  1. Wysocka O, Kulbacka J, Saczko J. Adjuvant, neoadjuvant, and experimental regimens in overcoming pancreatic ductal adenocarcinoma. Prz Gastroenterol. 2016;11(3):155-162.
  2. Baker EH, Ross SW, Seshadri R, et al. Robotic pancreaticoduodenectomy for pancreatic adenocarcinoma: role in 2014 and beyond. J Gastrointest Oncol. 2015;6(4):396-405.
  3. Jiao L, Li D. Epidemiology and prospects for prevention of pancreatic cancer. In: Neoptolemos JP, Urrutia R, Abbruzzese JL, Büchler MW, eds. Pancreatic Cancer. Vol 1. New York, NY: Springer; 2010:3-25.
  4. Goonetilleke KS, Siriwardena AK. Systematic review of carbohydrate antigen (CA 19-9) as a biochemical marker in the diagnosis of pancreatic cancer. Eur J Surg Oncol. 2007;33(3):266-270.
  5. Hatzaras I, Schmidt C, Muscarella P, Melvin WS, Ellison EC, Bloomston M. Elevated CA 19-9 portends poor prognosis in patients undergoing resection of biliary malignancies.

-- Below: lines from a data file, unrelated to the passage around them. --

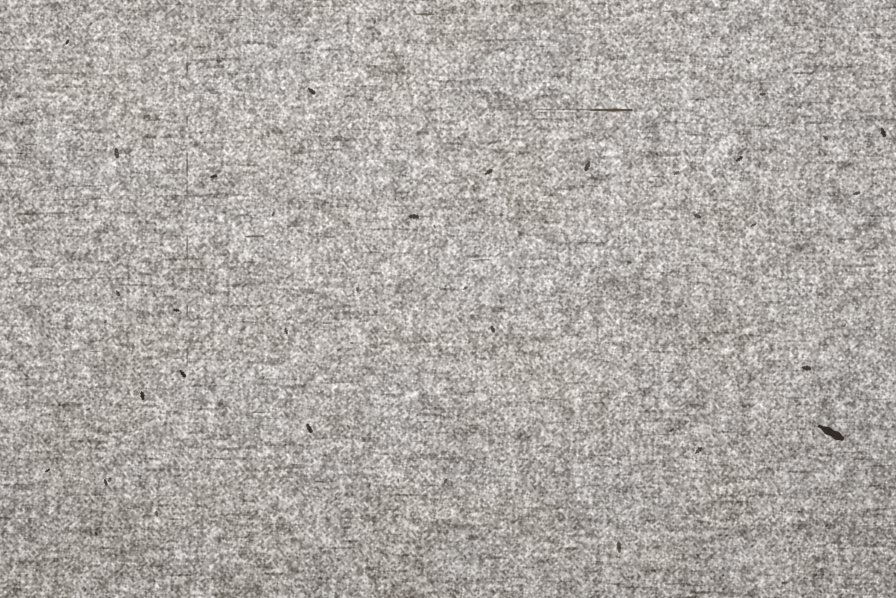
Give the GLSL for this texture, as a WebGL 2 fragment shader.

```glsl
#version 300 es
precision highp float;
// Undyed linen under soft light: fine lattice noise forms the uneven yarns,
// layered sines the plain weave, and a jittered cell scatter lays
// dark husks, specks and loose fibres over the cloth.

uniform vec2 u_resolution;
out vec4 fragColor;

const float PI = 3.14159265;
const float THREADS = 165.0;  // threads per canvas height
const vec3 HUSK = vec3(0.16, 0.13, 0.11);
const vec3 FIBRE = vec3(0.30, 0.27, 0.23);

float hash(vec2 p) {
    vec3 q = fract(p.xyx * 0.1031);
    q += dot(q, q.yzx + 33.33);
    return fract((q.x + q.y) * q.z);
}

// Smooth lattice noise, centred on zero.
float noise(vec2 p) {
    vec2 i = floor(p), f = fract(p);
    f = f * f * (3.0 - 2.0 * f);
    float low = mix(hash(i), hash(i + vec2(1, 0)), f.x);
    float high = mix(hash(i + vec2(0, 1)), hash(i + vec2(1, 1)), f.x);
    return mix(low, high, f.y) - 0.5;
}

vec2 rotate(vec2 p, float angle) {
    float c = cos(angle), s = sin(angle);
    return vec2(c * p.x + s * p.y, c * p.y - s * p.x);
}

// Coverage of a tapered, slightly ragged stroke; size = half length, half width.
float stroke(vec2 p, float angle, vec2 size, float soft) {
    p = rotate(p, angle);
    float t = clamp(p.x / size.x, -1.0, 1.0);
    float width = size.y * (1.0 - 0.4 * t * t + 0.2 * t + 0.15 * sin(t * 7.0 + angle * 5.0));
    float d = length(vec2(max(abs(p.x) - size.x, 0.0), p.y)) - width;
    return 1.0 - smoothstep(-soft, soft, d);
}

// One jittered stroke per cell, kept with the given chance.
float scatter(vec2 p, float cell, float chance, vec2 size, float spread, float seed, float soft) {
    vec2 home = floor(p / cell);
    float cover = 0.0;
    for (int y = -1; y <= 1; y++) {
        for (int x = -1; x <= 1; x++) {
            vec2 id = home + vec2(x, y);
            vec2 key = id + seed;
            if (hash(key) > chance) continue;
            vec2 jitter = vec2(hash(key + 17.3), hash(key + 41.7));
            float angle = spread * (hash(key + 63.1) - 0.5);
            float scale = mix(0.55, 1.2, hash(key + 89.9));
            float ink = mix(0.7, 1.0, hash(key + 113.5));
            vec2 offset = p - (id + jitter) * cell;
            cover = max(cover, ink * stroke(offset, angle, size * scale, soft));
        }
    }
    return cover;
}

// Brightness variation from yarns, weave and surface grain.
float cloth(vec2 p) {
    vec2 wobble = 0.0008 * vec2(sin(p.y * 31.0) + sin(p.y * 13.0 + p.x * 9.0),
                                sin(p.x * 27.0) + sin(p.x * 11.0 - p.y * 8.0));
    vec2 q = p + wobble;
    float weft = noise(q * vec2(62.0, 205.0));
    float warp = noise(q * vec2(205.0, 62.0) + 57.0);
    float grain = noise(rotate(p, 0.6) * 310.0 + 631.0);
    float bands = noise(q * vec2(10.0, 60.0) + 211.0);
    float stripes = noise(q * vec2(60.0, 9.0) + 307.0);
    float slub = smoothstep(0.2, 0.42, noise(q * vec2(24.0, 180.0) + 401.0));
    float weave = sin(PI * THREADS * q.x) * sin(PI * THREADS * q.y);
    return 0.18 * weft + 0.17 * warp + 0.33 * grain + 0.035 * bands
         + 0.035 * stripes + 0.05 * weave - 0.11 * slub;
}

// Light falling from above, fading to the corners.
float lighting(vec2 uv) {
    vec2 q = uv - vec2(0.45, 0.58);
    return 0.716 + 0.05 * (uv.y - 0.5) - 0.13 * dot(q, q);
}

void main() {
    vec2 uv = gl_FragCoord.xy / u_resolution;
    vec2 p = gl_FragCoord.xy / u_resolution.y;
    float soft = 0.85 / u_resolution.y;

    // Cloth, warmer in its shadows and in loose patches
    float tone = lighting(uv) + cloth(p);
    float warmth = 0.036 + 0.02 * noise(p * vec2(9.0, 14.0) + 503.0) + 0.04 * (0.68 - tone);
    vec3 color = tone - warmth * vec3(0.0, 0.5, 1.0);

    // Loose fibres along the threads, one long slub and a broken pulled warp
    float fibre = 0.5 * scatter(p, 0.07, 0.25, vec2(0.009, 0.0011), 0.12, 11.0, soft);
    fibre = max(fibre, 0.75 * scatter(p, 0.2, 0.28, vec2(0.016, 0.0015), 0.2, 29.0, soft));
    fibre = max(fibre, 0.5 * stroke(p - vec2(0.965, 0.817), 0.0, vec2(0.07, 0.0011), soft));
    fibre = max(fibre, 0.9 * stroke(p - vec2(1.02, 0.816), 0.0, vec2(0.036, 0.0022), soft));
    float pulled = stroke(p - vec2(0.313, 0.65), 0.5 * PI, vec2(0.26, 0.0014), soft);
    fibre = max(fibre, pulled * clamp(0.3 + 1.2 * noise(vec2(3.0, p.y * 70.0)), 0.0, 1.0));
    color = mix(color, FIBRE, fibre);

    // Husk flecks, fine specks and one large splinter
    float husk = scatter(p, 0.15, 0.34, vec2(0.0058, 0.0032), 4.0, 53.0, soft);
    husk = max(husk, 0.75 * scatter(p, 0.07, 0.12, vec2(0.0032, 0.002), 3.0, 71.0, soft));
    husk = max(husk, stroke(p - vec2(1.389, 0.277), -0.5, vec2(0.021, 0.0062), soft));
    color = mix(color, HUSK, 0.92 * husk);

    fragColor = vec4(clamp(color, 0.0, 1.0), 1.0);
}
```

HPB (Oxford). 2010;12(2):134-138.
  6. Tempero MA, Uchida E, Takasaki H, Burnett DA, Steplewski Z, Pour PM. Relationship of carbohydrate antigen 19-9 and Lewis antigens in pancreatic cancer. Cancer Res. 1987;47(20):5501-5503.
  7. Locker GY, Hamilton S, Harris J, et al. ASCO 2006 update of recommendations for the use of tumor markers in gastrointestinal cancer. J Clin Oncol. 2006;24(33):5313-5327.